Happy September! A few days ago, I sang at Freshman Convocation with the Harvard Choruses. The freshman class was assembled under a pillowy grey sky which quieted the normally piercing brilliance of the summer sun. A few years ago, it was so stiflingly humid that one of the ushers fainted and the ceremony had to be cut short, but there was little chance of that happening this time.
The church bells rang at 2, which cued the pep band’s drum line, which cued the freshman dorms to process into Tercentenary Theatre: Canaday, then Thayer, and Matthews, while Straus and Grays and Greenough enter along the sides of Widener Library. There’s an incongruous relationship between the formality of the fashion and the tone of the music at Convocation; raucous fight songs highlighted by brash brass and imprecise dance moves comprise the walking music for the President of the University and her attendant dignitaries. This also occurs on a much grander scale during Commencement, but the inherent lack of sophistication of graduation robes somehow makes that event more coherent.
Many of the same speakers I heard at my Freshman Convocation gave slight variations on the speeches they have been giving for the past three years – to seek a transformative, rather than transactional education, to learn from each other, to remember the legitimacy of individual idiosyncrasies when planning for the future. The picture they painted of a college education was one unfettered by the tiresome, mundane constraints of forms, placement tests, degree requirements, auditions and comprehensive applications, or any semblance of status, save that of intellectual rigor.

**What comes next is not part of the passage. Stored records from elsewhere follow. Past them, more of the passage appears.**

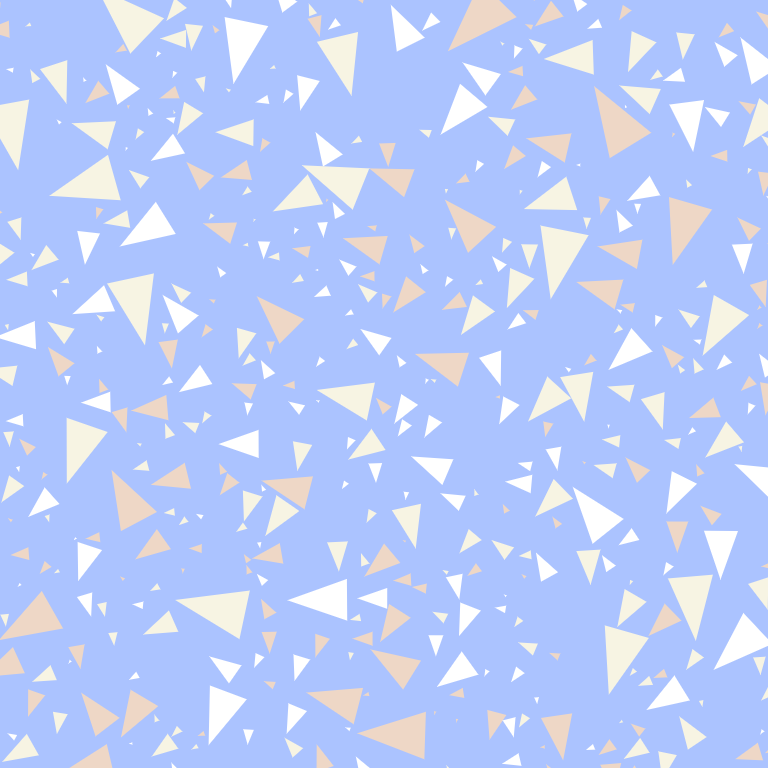
Reproduce this pattern procedurally as a Shadertoy shader.

```glsl
const vec3 SKY   = vec3(0.67, 0.765, 1.0);
const vec3 PEACH = vec3(0.935, 0.843, 0.775);
const vec3 CREAM = vec3(0.97, 0.957, 0.89);
const vec3 WHITE = vec3(1.0);

const float PI = 3.14159;
const float FIRST_ANGLE = 1.9;              // apexes sweep half a turn from here
const vec2  CHIP_SHAPE = vec2(0.33, 0.944); // half base and height per unit side
const float APEX_REACH = 0.53;              // centre to apex per unit side
const float CLEARANCE = 0.42;               // free radius per unit side
const float GAP = 0.002;

// Per layer: cells across, smallest side, largest side, share of filled cells
const int LAYER_COUNT = 4;
const vec4 LAYERS[LAYER_COUNT] = vec4[LAYER_COUNT](
    vec4(6.5, 0.070, 0.100, 0.80),
    vec4(12.0, 0.043, 0.070, 0.85),
    vec4(20.0, 0.022, 0.043, 0.85),
    vec4(27.0, 0.004, 0.022, 0.75));

struct Chip {
    vec2 centre;
    float side;   // zero for an empty cell
    float angle;
    float tint;
};

float hash(vec2 p, float seed) {
    return fract(sin(dot(p, vec2(127.1, 311.7)) + seed * 74.7) * 43758.5453);
}

Chip chipInCell(vec2 cell, int layer) {
    vec4 spec = LAYERS[layer];
    float seed = float(layer) * 7.0 + 1.0;
    vec2 jitter = vec2(hash(cell, seed), hash(cell, seed + 1.0));
    float filled = step(hash(cell, seed + 2.0), spec.w);
    float side = mix(spec.y, spec.z, hash(cell, seed + 3.0));
    float angle = FIRST_ANGLE + PI * hash(cell, seed + 4.0);
    return Chip((cell + jitter) / spec.x, side * filled, angle, hash(cell, seed + 5.0));
}

// Signed distance to an isosceles triangle, apex at the origin, base at y = q.y
float isosceles(vec2 p, vec2 q) {
    p.x = abs(p.x);
    vec2 a = p - q * clamp(dot(p, q) / dot(q, q), 0.0, 1.0);
    vec2 b = p - q * vec2(clamp(p.x / q.x, 0.0, 1.0), 1.0);
    vec2 d = min(vec2(dot(a, a), p.y * q.x - p.x * q.y),
                 vec2(dot(b, b), q.y - p.y));
    // The winding term must be negative outside
    d.y = min(p.y * q.x - p.x * q.y, q.y - p.y);
    return -sqrt(d.x) * sign(d.y);
}

float chipDistance(vec2 p, Chip chip) {
    vec2 forward = vec2(cos(chip.angle), sin(chip.angle));
    vec2 offset = p - chip.centre;
    vec2 local = vec2(dot(offset, vec2(-forward.y, forward.x)),
                      APEX_REACH * chip.side - dot(offset, forward));
    return isosceles(local, CHIP_SHAPE * chip.side);
}

// True when a larger chip lies too close
bool isCrowded(Chip chip, int layer) {
    float reach = CLEARANCE * chip.side + GAP;
    for (int other = 0; other <= layer; other++) {
        vec2 home = floor(chip.centre * LAYERS[other].x);
        for (int k = 0; k < 9; k++) {
            Chip rival = chipInCell(home + vec2(k % 3 - 1, k / 3 - 1), other);
            if (rival.side > chip.side && chipDistance(chip.centre, rival) < reach) return true;
        }
    }
    return false;
}

vec3 chipColour(float tint) {
    return tint < 0.34 ? PEACH : tint < 0.65 ? CREAM : WHITE;
}

vec3 paintLayer(vec3 colour, vec2 p, int layer, float pixel) {
    vec2 home = floor(p * LAYERS[layer].x);
    for (int k = 0; k < 9; k++) {
        Chip chip = chipInCell(home + vec2(k % 3 - 1, k / 3 - 1), layer);
        if (chip.side == 0.0) continue;
        float coverage = clamp(0.5 - chipDistance(p, chip) / pixel, 0.0, 1.0);
        if (coverage > 0.0 && !isCrowded(chip, layer))
            colour = mix(colour, chipColour(chip.tint), coverage);
    }
    return colour;
}

void mainImage(out vec4 fragColor, in vec2 fragCoord) {
    float pixel = 1.0 / iResolution.y;
    vec2 p = fragCoord * pixel;
    vec3 colour = SKY;
    // Small chips first, large ones on top
    for (int layer = LAYER_COUNT - 1; layer >= 0; layer--)
        colour = paintLayer(colour, p, layer, pixel);
    fragColor = vec4(colour, 1.0);
}
```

Convocation could be rightly criticized for painting a rose-tinted picture of the life and mindset of a college student. However, convocation is also an aspirational moment, in which the people who are in charge of the vast bureaucratic apparatus of the University can express their wishes for their school. It is easy to be cynical about the bureaucrats when their day to day jobs often require pushing practical concerns and compromises ahead of an idealized vision for education. Convocation is a strange event, but it offers us the chance to consider the ideals and virtues of education, and hope that they might take an incrementally larger role in the way we go about our studies.
I look forward to hearing more about your first years at a new school!